◆ ASSIGNMENT ◆
Give back every record below word for word, with the pictures omitted.

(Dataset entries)

((

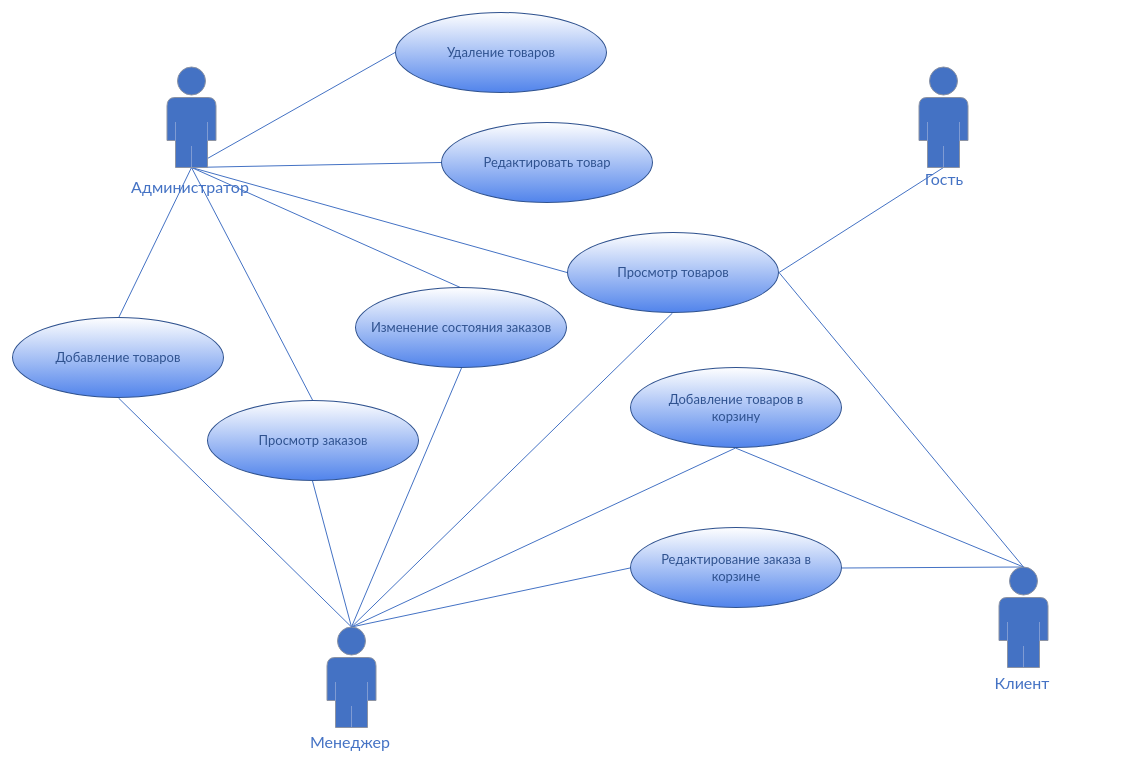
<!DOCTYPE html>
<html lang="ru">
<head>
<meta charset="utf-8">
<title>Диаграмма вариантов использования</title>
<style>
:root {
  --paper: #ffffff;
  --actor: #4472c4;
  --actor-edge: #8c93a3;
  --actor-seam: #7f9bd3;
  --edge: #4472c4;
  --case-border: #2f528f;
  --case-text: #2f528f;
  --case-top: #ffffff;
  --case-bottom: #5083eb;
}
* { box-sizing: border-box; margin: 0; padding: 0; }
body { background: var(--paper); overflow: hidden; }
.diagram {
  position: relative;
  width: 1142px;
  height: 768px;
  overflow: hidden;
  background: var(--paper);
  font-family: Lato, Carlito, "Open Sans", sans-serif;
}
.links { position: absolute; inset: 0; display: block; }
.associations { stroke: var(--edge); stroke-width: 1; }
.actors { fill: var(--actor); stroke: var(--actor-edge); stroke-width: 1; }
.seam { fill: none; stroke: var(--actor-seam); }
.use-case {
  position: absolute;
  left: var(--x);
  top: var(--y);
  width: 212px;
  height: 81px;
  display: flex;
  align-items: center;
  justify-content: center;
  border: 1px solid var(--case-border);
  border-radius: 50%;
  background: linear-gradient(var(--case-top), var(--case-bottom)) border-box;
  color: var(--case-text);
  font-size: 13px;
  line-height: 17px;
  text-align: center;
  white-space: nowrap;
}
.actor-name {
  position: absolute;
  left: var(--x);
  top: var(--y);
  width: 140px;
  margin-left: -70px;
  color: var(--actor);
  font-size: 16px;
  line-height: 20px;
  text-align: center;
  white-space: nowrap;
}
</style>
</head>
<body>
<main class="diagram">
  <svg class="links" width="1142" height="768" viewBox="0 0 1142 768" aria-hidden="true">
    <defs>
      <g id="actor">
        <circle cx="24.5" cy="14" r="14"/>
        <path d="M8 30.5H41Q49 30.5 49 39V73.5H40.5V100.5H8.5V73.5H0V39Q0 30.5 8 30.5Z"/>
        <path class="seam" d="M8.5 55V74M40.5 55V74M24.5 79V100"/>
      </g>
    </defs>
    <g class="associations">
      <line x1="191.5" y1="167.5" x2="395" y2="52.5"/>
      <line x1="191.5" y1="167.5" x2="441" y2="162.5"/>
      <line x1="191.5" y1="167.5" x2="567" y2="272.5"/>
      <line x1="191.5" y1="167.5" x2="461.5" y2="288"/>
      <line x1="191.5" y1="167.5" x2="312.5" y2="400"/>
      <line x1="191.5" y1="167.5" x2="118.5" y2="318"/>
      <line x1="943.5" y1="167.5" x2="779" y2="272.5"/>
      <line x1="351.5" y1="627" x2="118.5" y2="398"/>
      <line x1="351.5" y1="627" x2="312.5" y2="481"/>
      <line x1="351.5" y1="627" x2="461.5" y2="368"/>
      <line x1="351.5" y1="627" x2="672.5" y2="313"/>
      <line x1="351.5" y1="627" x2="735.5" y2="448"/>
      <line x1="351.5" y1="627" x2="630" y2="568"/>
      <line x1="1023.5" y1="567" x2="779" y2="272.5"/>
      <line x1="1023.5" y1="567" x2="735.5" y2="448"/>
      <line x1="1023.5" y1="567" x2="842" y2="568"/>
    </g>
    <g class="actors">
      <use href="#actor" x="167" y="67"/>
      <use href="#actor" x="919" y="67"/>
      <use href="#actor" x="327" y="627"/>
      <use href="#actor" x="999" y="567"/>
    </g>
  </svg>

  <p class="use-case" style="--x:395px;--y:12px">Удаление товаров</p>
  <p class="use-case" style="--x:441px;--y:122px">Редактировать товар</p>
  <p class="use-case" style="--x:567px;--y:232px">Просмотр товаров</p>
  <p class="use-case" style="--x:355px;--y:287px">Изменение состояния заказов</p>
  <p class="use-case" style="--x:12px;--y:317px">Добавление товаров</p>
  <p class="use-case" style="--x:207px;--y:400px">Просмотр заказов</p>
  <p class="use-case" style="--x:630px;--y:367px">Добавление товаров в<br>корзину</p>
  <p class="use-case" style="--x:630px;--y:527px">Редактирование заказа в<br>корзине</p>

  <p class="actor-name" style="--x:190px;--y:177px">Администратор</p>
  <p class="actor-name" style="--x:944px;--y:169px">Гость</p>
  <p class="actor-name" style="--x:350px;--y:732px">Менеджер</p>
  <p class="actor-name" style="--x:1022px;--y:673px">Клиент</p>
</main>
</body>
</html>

))

◆ THE COMPLETED TASK ◆
<!DOCTYPE html>
<html lang="ru">
<head>
<meta charset="utf-8">
<title>Диаграмма вариантов использования</title>
<style>
:root {
  --paper: #ffffff;
  --actor: #4472c4;
  --actor-edge: #8c93a3;
  --actor-seam: #7f9bd3;
  --edge: #4472c4;
  --case-border: #2f528f;
  --case-text: #2f528f;
  --case-top: #ffffff;
  --case-bottom: #5083eb;
}
* { box-sizing: border-box; margin: 0; padding: 0; }
body { background: var(--paper); overflow: hidden; }
.diagram {
  position: relative;
  width: 1142px;
  height: 768px;
  overflow: hidden;
  background: var(--paper);
  font-family: Lato, Carlito, "Open Sans", sans-serif;
}
.links { position: absolute; inset: 0; display: block; }
.associations { stroke: var(--edge); stroke-width: 1; }
.actors { fill: var(--actor); stroke: var(--actor-edge); stroke-width: 1; }
.seam { fill: none; stroke: var(--actor-seam); }
.use-case {
  position: absolute;
  left: var(--x);
  top: var(--y);
  width: 212px;
  height: 81px;
  display: flex;
  align-items: center;
  justify-content: center;
  border: 1px solid var(--case-border);
  border-radius: 50%;
  background: linear-gradient(var(--case-top), var(--case-bottom)) border-box;
  color: var(--case-text);
  font-size: 13px;
  line-height: 17px;
  text-align: center;
  white-space: nowrap;
}
.actor-name {
  position: absolute;
  left: var(--x);
  top: var(--y);
  width: 140px;
  margin-left: -70px;
  color: var(--actor);
  font-size: 16px;
  line-height: 20px;
  text-align: center;
  white-space: nowrap;
}
</style>
</head>
<body>
<main class="diagram">
  <svg class="links" width="1142" height="768" viewBox="0 0 1142 768" aria-hidden="true">
    <defs>
      <g id="actor">
        <circle cx="24.5" cy="14" r="14"/>
        <path d="M8 30.5H41Q49 30.5 49 39V73.5H40.5V100.5H8.5V73.5H0V39Q0 30.5 8 30.5Z"/>
        <path class="seam" d="M8.5 55V74M40.5 55V74M24.5 79V100"/>
      </g>
    </defs>
    <g class="associations">
      <line x1="191.5" y1="167.5" x2="395" y2="52.5"/>
      <line x1="191.5" y1="167.5" x2="441" y2="162.5"/>
      <line x1="191.5" y1="167.5" x2="567" y2="272.5"/>
      <line x1="191.5" y1="167.5" x2="461.5" y2="288"/>
      <line x1="191.5" y1="167.5" x2="312.5" y2="400"/>
      <line x1="191.5" y1="167.5" x2="118.5" y2="318"/>
      <line x1="943.5" y1="167.5" x2="779" y2="272.5"/>
      <line x1="351.5" y1="627" x2="118.5" y2="398"/>
      <line x1="351.5" y1="627" x2="312.5" y2="481"/>
      <line x1="351.5" y1="627" x2="461.5" y2="368"/>
      <line x1="351.5" y1="627" x2="672.5" y2="313"/>
      <line x1="351.5" y1="627" x2="735.5" y2="448"/>
      <line x1="351.5" y1="627" x2="630" y2="568"/>
      <line x1="1023.5" y1="567" x2="779" y2="272.5"/>
      <line x1="1023.5" y1="567" x2="735.5" y2="448"/>
      <line x1="1023.5" y1="567" x2="842" y2="568"/>
    </g>
    <g class="actors">
      <use href="#actor" x="167" y="67"/>
      <use href="#actor" x="919" y="67"/>
      <use href="#actor" x="327" y="627"/>
      <use href="#actor" x="999" y="567"/>
    </g>
  </svg>

  <p class="use-case" style="--x:395px;--y:12px">Удаление товаров</p>
  <p class="use-case" style="--x:441px;--y:122px">Редактировать товар</p>
  <p class="use-case" style="--x:567px;--y:232px">Просмотр товаров</p>
  <p class="use-case" style="--x:355px;--y:287px">Изменение состояния заказов</p>
  <p class="use-case" style="--x:12px;--y:317px">Добавление товаров</p>
  <p class="use-case" style="--x:207px;--y:400px">Просмотр заказов</p>
  <p class="use-case" style="--x:630px;--y:367px">Добавление товаров в<br>корзину</p>
  <p class="use-case" style="--x:630px;--y:527px">Редактирование заказа в<br>корзине</p>

  <p class="actor-name" style="--x:190px;--y:177px">Администратор</p>
  <p class="actor-name" style="--x:944px;--y:169px">Гость</p>
  <p class="actor-name" style="--x:350px;--y:732px">Менеджер</p>
  <p class="actor-name" style="--x:1022px;--y:673px">Клиент</p>
</main>
</body>
</html>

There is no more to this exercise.